*** Opening of PROVIDED INFORMATION ***

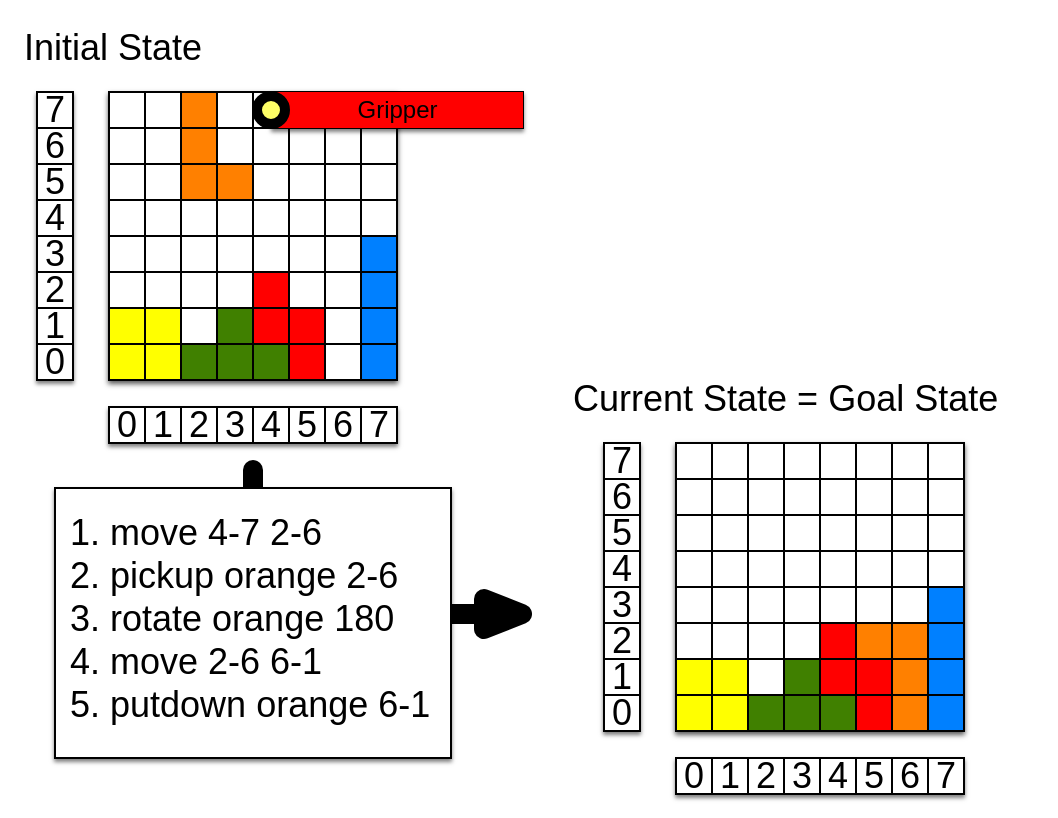
<!DOCTYPE html>
<html lang="en">
<head>
<meta charset="utf-8">
<title>Block world plan</title>
<style>
:root {
  --ink: #000;
  --paper: #fff;
  --yellow: #ffff00;
  --green: #408000;
  --red: #ff0000;
  --orange: #ff8000;
  --blue: #0080ff;
  --lamp: #ffff66;
  --shadow: 0 3px 4px rgba(0, 0, 0, .5);
}
* { box-sizing: border-box; margin: 0; padding: 0; }
body {
  position: relative;
  width: 1058px;
  height: 818px;
  overflow: hidden;
  background: var(--paper);
  color: var(--ink);
  font: 36px/34px "Liberation Sans", Arial, sans-serif;
}
.state { position: absolute; width: 362px; }
.state.initial { left: 36px; top: 27px; }
.state.goal { left: 603px; top: 378px; }
h2 {
  height: 64px;
  font-size: 36px;
  font-weight: 400;
  line-height: 41px;
  white-space: nowrap;
}
.initial h2 { margin-left: -12px; }
.goal h2 { margin-left: -30px; }
.plot {
  display: grid;
  grid-template-columns: 38px 290px;
  grid-template-rows: 290px 38px;
  gap: 25px 34px;
}
.board, .axis {
  display: grid;
  gap: 2px;
  padding: 2px;
  background: var(--ink);
  box-shadow: var(--shadow);
  list-style: none;
}
.board { grid-template: repeat(8, 34px) / repeat(8, 34px); box-shadow: 0 3px 5px rgba(0, 0, 0, .65); }
.axis.rows { grid-template-rows: repeat(8, 34px); }
.axis.columns { grid-column: 2; grid-template-columns: repeat(8, 34px); }
.axis li, .board i { background: var(--paper); text-align: center; }
.board .y { background: var(--yellow); }
.board .g { background: var(--green); }
.board .r { background: var(--red); }
.board .o { background: var(--orange); }
.board .b { background: var(--blue); }
.gripper {
  position: absolute;
  left: 271px;
  top: 91px;
  width: 253px;
  height: 38px;
  border: 1.5px solid var(--ink);
  background: var(--red);
  box-shadow: var(--shadow);
  font-size: 24px;
  line-height: 36px;
  text-align: center;
}
.lamp {
  position: absolute;
  left: 252px;
  top: 91px;
  width: 38px;
  height: 38px;
  border: 10px solid var(--ink);
  border-radius: 50%;
  background: var(--lamp);
}
.flow { position: absolute; left: 0; top: 0; }
.plan {
  position: absolute;
  left: 54px;
  top: 487px;
  width: 398px;
  height: 272px;
  padding: 22px 14px;
  border: 2px solid var(--ink);
  background: var(--paper);
  box-shadow: var(--shadow);
  line-height: 43px;
  list-style: none;
  white-space: nowrap;
}
</style>
</head>
<body>
<section class="state initial">
  <h2>Initial State</h2>
  <div class="plot">
    <ul class="axis rows"><li>7</li><li>6</li><li>5</li><li>4</li><li>3</li><li>2</li><li>1</li><li>0</li></ul>
    <div class="board">
      <i></i><i></i><i class="o"></i><i></i><i></i><i></i><i></i><i></i>
      <i></i><i></i><i class="o"></i><i></i><i></i><i></i><i></i><i></i>
      <i></i><i></i><i class="o"></i><i class="o"></i><i></i><i></i><i></i><i></i>
      <i></i><i></i><i></i><i></i><i></i><i></i><i></i><i></i>
      <i></i><i></i><i></i><i></i><i></i><i></i><i></i><i class="b"></i>
      <i></i><i></i><i></i><i></i><i class="r"></i><i></i><i></i><i class="b"></i>
      <i class="y"></i><i class="y"></i><i></i><i class="g"></i><i class="r"></i><i class="r"></i><i></i><i class="b"></i>
      <i class="y"></i><i class="y"></i><i class="g"></i><i class="g"></i><i class="g"></i><i class="r"></i><i></i><i class="b"></i>
    </div>
    <ul class="axis columns"><li>0</li><li>1</li><li>2</li><li>3</li><li>4</li><li>5</li><li>6</li><li>7</li></ul>
  </div>
</section>

<div class="gripper">Gripper</div>
<div class="lamp"></div>

<svg class="flow" width="1058" height="818" viewBox="0 0 1058 818" aria-hidden="true">
  <g stroke="#000" stroke-linejoin="round">
    <line x1="253" y1="470" x2="253" y2="500" stroke-width="20" stroke-linecap="round"/>
    <line x1="440" y1="614" x2="480" y2="614" stroke-width="20"/>
    <polygon points="484,599 522,614 484,629" stroke-width="20"/>
  </g>
</svg>

<ol class="plan">
  <li>1. move 4-7 2-6</li>
  <li>2. pickup orange 2-6</li>
  <li>3. rotate orange 180</li>
  <li>4. move 2-6 6-1</li>
  <li>5. putdown orange 6-1</li>
</ol>

<section class="state goal">
  <h2>Current State = Goal State</h2>
  <div class="plot">
    <ul class="axis rows"><li>7</li><li>6</li><li>5</li><li>4</li><li>3</li><li>2</li><li>1</li><li>0</li></ul>
    <div class="board">
      <i></i><i></i><i></i><i></i><i></i><i></i><i></i><i></i>
      <i></i><i></i><i></i><i></i><i></i><i></i><i></i><i></i>
      <i></i><i></i><i></i><i></i><i></i><i></i><i></i><i></i>
      <i></i><i></i><i></i><i></i><i></i><i></i><i></i><i></i>
      <i></i><i></i><i></i><i></i><i></i><i></i><i></i><i class="b"></i>
      <i></i><i></i><i></i><i></i><i class="r"></i><i class="o"></i><i class="o"></i><i class="b"></i>
      <i class="y"></i><i class="y"></i><i></i><i class="g"></i><i class="r"></i><i class="r"></i><i class="o"></i><i class="b"></i>
      <i class="y"></i><i class="y"></i><i class="g"></i><i class="g"></i><i class="g"></i><i class="r"></i><i class="o"></i><i class="b"></i>
    </div>
    <ul class="axis columns"><li>0</li><li>1</li><li>2</li><li>3</li><li>4</li><li>5</li><li>6</li><li>7</li></ul>
  </div>
</section>
</body>
</html>
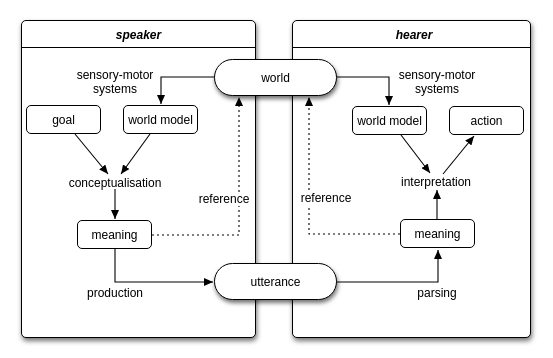
<!DOCTYPE html>
<html lang="en">
<head>
<meta charset="utf-8">
<title>Speaker and hearer</title>
<style>
:root { --ink: #000; --paper: #fff; --shadow: rgba(0,0,0,.55); }
* { box-sizing: border-box; }
html, body { margin: 0; }
body { width: 553px; height: 358px; overflow: hidden; background: var(--paper); }
.diagram { position: relative; width: 553px; height: 358px; overflow: hidden; color: var(--ink); font: 12px/14px "Liberation Sans", Arial, sans-serif; }
.agent { position: absolute; top: 20px; height: 318px; background: var(--paper); border: 1.5px solid var(--ink); border-radius: 5px; box-shadow: 1px 3px 5px var(--shadow); }
.agent h2 { margin: 0; height: 27px; border-bottom: 1.5px solid var(--ink); font: italic bold 12px/29px "Liberation Sans", Arial, sans-serif; text-align: center; }
.speaker { left: 21px; width: 235px; }
.hearer { left: 292px; width: 239px; }
.hearer h2 { padding-left: 5px; }
.links { position: absolute; left: 0; top: 0; }
.links path { fill: none; stroke: var(--ink); stroke-width: 1.1; }
.links .dotted { stroke-dasharray: 2 3; }
.links marker path { fill: var(--ink); stroke: none; }
.node { position: absolute; display: flex; align-items: center; justify-content: center; width: 75px; height: 29px; background: var(--paper); border: 1.2px solid var(--ink); border-radius: 5px; white-space: nowrap; }
.shared { left: 214px; width: 123px; height: 37px; border-radius: 19px; box-shadow: 1px 3px 4px var(--shadow); }
.label { position: absolute; transform: translateX(-50%); text-align: center; white-space: nowrap; }
.reference { background: var(--paper); }
</style>
</head>
<body>
<main class="diagram">
  <section class="agent speaker"><h2>speaker</h2></section>
  <section class="agent hearer"><h2>hearer</h2></section>

  <svg class="links" width="553" height="358" viewBox="0 0 553 358" aria-hidden="true">
    <defs>
      <marker id="arrow" markerUnits="userSpaceOnUse" markerWidth="10" markerHeight="8" refX="9" refY="4" orient="auto">
        <path d="M0 0L9 4L0 8Z"/>
      </marker>
    </defs>
    <g marker-end="url(#arrow)">
      <path d="M215 77H161V104"/>
      <path d="M75 134L108 174"/>
      <path d="M150 134L121 174"/>
      <path d="M115 189V219"/>
      <path d="M115 248V282H213"/>
      <path d="M336 77H389V105"/>
      <path d="M401 135L430 173"/>
      <path d="M443 174L474 136"/>
      <path d="M437 220V190"/>
      <path d="M336 282H438V250"/>
      <path class="dotted" d="M152 235H239V97"/>
      <path class="dotted" d="M400 234H309V97"/>
    </g>
  </svg>

  <div class="node shared" style="top:59px">world</div>
  <div class="node shared" style="top:263px">utterance</div>

  <div class="node" style="left:26px;top:105px">goal</div>
  <div class="node" style="left:123px;top:105px">world model</div>
  <div class="node" style="left:77px;top:220px">meaning</div>

  <div class="node" style="left:352px;top:106px">world model</div>
  <div class="node" style="left:449px;top:106px">action</div>
  <div class="node" style="left:400px;top:219px">meaning</div>

  <div class="label" style="left:115px;top:68px">sensory-motor<br>systems</div>
  <div class="label" style="left:115px;top:176px">conceptualisation</div>
  <div class="label reference" style="left:224px;top:192px">reference</div>
  <div class="label" style="left:115px;top:286px">production</div>

  <div class="label" style="left:437px;top:68px">sensory-motor<br>systems</div>
  <div class="label" style="left:436px;top:175px">interpretation</div>
  <div class="label reference" style="left:326px;top:191px">reference</div>
  <div class="label" style="left:437px;top:286px">parsing</div>
</main>
</body>
</html>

*** Close of PROVIDED INFORMATION ***

> EXERCISE DETAILS: Please extract exactly the lines of the data, from the first through the line containing "width: 1058px;", and add no pictures to the copy.

> SOLUTION TO THE PROBLEM:
<!DOCTYPE html>
<html lang="en">
<head>
<meta charset="utf-8">
<title>Block world plan</title>
<style>
:root {
  --ink: #000;
  --paper: #fff;
  --yellow: #ffff00;
  --green: #408000;
  --red: #ff0000;
  --orange: #ff8000;
  --blue: #0080ff;
  --lamp: #ffff66;
  --shadow: 0 3px 4px rgba(0, 0, 0, .5);
}
* { box-sizing: border-box; margin: 0; padding: 0; }
body {
  position: relative;
  width: 1058px;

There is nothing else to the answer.